Clearly, the relationship between two people is different from the relationship between a company and its employees. You as a boss may have an individual relationship with an employee, but the company itself is a corporate institution without feelings. But boy oh boy do employees have feelings. An employee who absolutely adores their boss might still despise the company; the institution is an entity unto itself. An institution can’t comfort you after a bad day, or give you a high-five after a professional triumph.

This is why corporate gifts are such an important tool in the recognition toolbox; they are one of the only ways in which the company on its own can do some of the emotional lifting in the employer-employee relationship. Of course, if your company gives an employee an apple, the employee can’t very well reciprocate with an orange. A corporate gift is valuable precisely because it recognizes the intangible and invaluable contributions of your employees—their emotional commitment.

When you recognize that commitment with a gift, the unrepayable gift debt can only be reciprocated with further emotional commitment. Importantly though, this commitment is reciprocated out of the same basic social drive that makes us want to give our nephews video games—rather than your employees feeling that they are projecting their commitment into a void, while accomplishing their expected work duties for a paycheck. When your company uses a gift to validate your employees’ efforts, this is also the perfect opportunity to be more specific about what the employee means to your company—and what you hope your company means to your employee.

3. Gifts Define Us

When you give to someone, you are not simply showing that person what they mean to you; you are telling them how you see them, and how you hope that they see you. Remember the Rainbow Loom? If I give my niece a Rainbow Loom, I’m telling her that handicrafts are a pastime that I encourage. Or how about the Furby? If that’s what I give her, then I’m telling her that I value her nurturing capacities—or alternatively, her interest in engineering.

A gift from a company to its employee provides similarly fertile ground for definition. A well-defined role is something that every employee craves—the knowledge of where you stand in relation to your employer. When an employee receives a plaque in recognition of an excellent quarter in sales, it underlines that their capacity to make sales is their most important contribution to the company. No matter how commendable their people skills or adherence to standard operating procedures, recognizing an employee’s sales acumen with a gift suggests that this is what you as an employer value most.

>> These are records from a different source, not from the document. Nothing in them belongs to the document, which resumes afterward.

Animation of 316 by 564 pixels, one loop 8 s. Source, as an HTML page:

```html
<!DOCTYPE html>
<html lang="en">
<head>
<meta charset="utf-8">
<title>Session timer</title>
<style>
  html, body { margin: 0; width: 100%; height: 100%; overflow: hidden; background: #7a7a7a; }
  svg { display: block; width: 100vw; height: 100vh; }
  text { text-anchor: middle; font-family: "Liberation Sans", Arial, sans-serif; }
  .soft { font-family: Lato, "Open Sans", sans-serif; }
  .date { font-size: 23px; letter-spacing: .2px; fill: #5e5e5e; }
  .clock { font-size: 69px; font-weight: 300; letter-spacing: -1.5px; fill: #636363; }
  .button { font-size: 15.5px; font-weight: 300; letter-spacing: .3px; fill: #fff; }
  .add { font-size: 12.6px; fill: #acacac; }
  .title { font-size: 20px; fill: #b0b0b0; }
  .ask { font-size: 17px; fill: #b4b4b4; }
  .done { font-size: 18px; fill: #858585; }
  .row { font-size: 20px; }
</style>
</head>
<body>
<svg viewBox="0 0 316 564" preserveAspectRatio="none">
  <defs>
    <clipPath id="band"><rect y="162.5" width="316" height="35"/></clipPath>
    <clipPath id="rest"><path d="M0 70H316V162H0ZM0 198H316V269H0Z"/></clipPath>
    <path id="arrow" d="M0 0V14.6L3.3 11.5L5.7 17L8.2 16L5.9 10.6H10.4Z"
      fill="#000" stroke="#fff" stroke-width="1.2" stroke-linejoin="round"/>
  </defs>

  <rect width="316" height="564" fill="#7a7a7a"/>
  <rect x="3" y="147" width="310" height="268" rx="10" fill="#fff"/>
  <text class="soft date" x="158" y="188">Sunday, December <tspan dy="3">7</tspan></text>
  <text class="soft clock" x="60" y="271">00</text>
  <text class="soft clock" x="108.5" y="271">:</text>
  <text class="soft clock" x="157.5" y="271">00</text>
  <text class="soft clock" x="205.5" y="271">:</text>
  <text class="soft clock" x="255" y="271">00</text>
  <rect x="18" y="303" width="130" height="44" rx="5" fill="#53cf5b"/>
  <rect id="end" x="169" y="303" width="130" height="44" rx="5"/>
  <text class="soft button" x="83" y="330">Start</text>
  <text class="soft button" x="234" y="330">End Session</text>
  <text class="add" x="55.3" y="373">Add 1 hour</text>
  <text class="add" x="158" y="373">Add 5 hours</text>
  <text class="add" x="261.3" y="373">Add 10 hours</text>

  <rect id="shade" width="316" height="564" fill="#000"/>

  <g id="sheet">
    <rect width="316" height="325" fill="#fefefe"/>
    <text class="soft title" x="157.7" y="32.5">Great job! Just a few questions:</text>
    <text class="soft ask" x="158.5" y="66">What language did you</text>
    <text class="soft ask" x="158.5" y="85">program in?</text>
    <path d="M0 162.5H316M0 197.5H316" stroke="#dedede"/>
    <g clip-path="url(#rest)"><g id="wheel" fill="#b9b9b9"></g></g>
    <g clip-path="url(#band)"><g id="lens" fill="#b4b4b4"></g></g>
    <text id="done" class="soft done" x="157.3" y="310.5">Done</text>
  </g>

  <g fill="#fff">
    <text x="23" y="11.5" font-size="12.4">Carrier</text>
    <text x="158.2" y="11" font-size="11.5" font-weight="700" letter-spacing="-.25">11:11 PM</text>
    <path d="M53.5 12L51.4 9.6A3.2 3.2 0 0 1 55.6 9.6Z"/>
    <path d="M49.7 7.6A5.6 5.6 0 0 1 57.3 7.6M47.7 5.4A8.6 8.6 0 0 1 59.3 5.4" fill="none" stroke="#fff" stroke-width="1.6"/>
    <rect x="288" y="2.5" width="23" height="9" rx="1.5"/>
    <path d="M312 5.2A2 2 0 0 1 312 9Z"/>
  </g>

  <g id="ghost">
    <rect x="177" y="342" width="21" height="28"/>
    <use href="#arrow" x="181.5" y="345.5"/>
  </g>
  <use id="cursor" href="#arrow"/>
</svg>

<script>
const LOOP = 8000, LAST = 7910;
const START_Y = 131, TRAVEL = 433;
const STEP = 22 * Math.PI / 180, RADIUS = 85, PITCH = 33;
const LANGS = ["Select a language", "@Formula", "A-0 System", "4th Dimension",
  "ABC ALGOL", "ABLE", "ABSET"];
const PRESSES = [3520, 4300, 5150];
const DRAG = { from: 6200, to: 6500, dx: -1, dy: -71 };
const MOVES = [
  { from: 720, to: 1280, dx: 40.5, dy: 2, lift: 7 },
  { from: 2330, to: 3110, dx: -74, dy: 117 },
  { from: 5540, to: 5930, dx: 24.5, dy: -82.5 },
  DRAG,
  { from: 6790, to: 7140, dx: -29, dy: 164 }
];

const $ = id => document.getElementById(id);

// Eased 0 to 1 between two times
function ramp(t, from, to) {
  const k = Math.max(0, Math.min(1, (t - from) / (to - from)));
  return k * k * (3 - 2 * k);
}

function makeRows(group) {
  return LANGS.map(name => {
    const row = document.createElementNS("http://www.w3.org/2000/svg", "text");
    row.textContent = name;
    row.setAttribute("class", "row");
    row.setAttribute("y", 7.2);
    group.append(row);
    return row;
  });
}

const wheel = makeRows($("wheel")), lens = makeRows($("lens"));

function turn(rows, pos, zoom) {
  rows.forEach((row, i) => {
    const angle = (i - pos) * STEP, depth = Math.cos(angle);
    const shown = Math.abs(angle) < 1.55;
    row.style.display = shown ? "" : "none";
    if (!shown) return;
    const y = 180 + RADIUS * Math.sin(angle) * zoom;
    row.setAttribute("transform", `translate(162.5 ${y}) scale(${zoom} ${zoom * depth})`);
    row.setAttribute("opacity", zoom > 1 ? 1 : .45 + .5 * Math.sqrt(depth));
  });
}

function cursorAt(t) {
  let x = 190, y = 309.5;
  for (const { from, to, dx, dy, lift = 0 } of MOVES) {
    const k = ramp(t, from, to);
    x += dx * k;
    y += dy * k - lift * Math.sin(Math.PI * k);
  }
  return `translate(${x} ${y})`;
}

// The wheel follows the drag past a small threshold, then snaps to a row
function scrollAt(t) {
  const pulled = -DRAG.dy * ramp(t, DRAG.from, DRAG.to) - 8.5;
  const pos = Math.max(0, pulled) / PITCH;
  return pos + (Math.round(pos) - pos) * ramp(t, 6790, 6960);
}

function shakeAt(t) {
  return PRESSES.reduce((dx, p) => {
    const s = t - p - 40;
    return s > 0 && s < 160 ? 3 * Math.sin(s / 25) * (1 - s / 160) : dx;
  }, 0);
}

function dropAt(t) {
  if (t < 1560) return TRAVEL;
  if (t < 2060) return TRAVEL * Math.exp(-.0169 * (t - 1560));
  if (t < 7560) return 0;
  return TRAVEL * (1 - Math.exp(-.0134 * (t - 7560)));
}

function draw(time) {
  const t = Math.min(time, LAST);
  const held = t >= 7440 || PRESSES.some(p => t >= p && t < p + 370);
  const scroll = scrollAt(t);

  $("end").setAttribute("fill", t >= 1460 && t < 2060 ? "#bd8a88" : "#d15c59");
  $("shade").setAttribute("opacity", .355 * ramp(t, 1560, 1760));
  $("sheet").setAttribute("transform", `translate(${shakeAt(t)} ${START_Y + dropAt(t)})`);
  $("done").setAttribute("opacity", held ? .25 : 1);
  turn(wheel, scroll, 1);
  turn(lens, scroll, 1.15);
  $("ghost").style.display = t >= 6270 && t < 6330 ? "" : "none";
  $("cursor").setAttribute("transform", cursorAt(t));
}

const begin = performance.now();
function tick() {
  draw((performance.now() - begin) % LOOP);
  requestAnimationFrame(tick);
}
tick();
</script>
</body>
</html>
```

Of course, gifts define the giver as much as the recipient—providing the giver with a crucial edge, as the giver holds the power of definition. The first aspect of this definition comes simply from the act of giving a physical gift. Any gift that is considered and thoughtful defines your company as one that observes and recognizes achievement. This impression is lasting and worth investing in; knowing and really feeling that your company cares about you is an important motivation to cut through the obstacles that any employee encounters on his or her professional journey.

Finally, the occasion and nature of the gift are also important. When you recognize longevity of service to your company with a beautiful pin or deluxe signet ring, you project an image of your company as one that values commitment and loyalty. This is exactly the kind of company that you run, and corporate gifts are the perfect way to make sure that perception of your company lines up with virtuous reality.


Giving gifts is a fundamental part of how individuals relate to each other, and provides institutions with a unique access to an emotional language that is otherwise limited to the personal sphere. When your company recognizes achievement through gifts, it engages with your employees on a one-on-one, emotional level. Discover the world of recognition through gift giving, and open yourself up to new levels of employee appreciation. I have some ideas…


bottom of page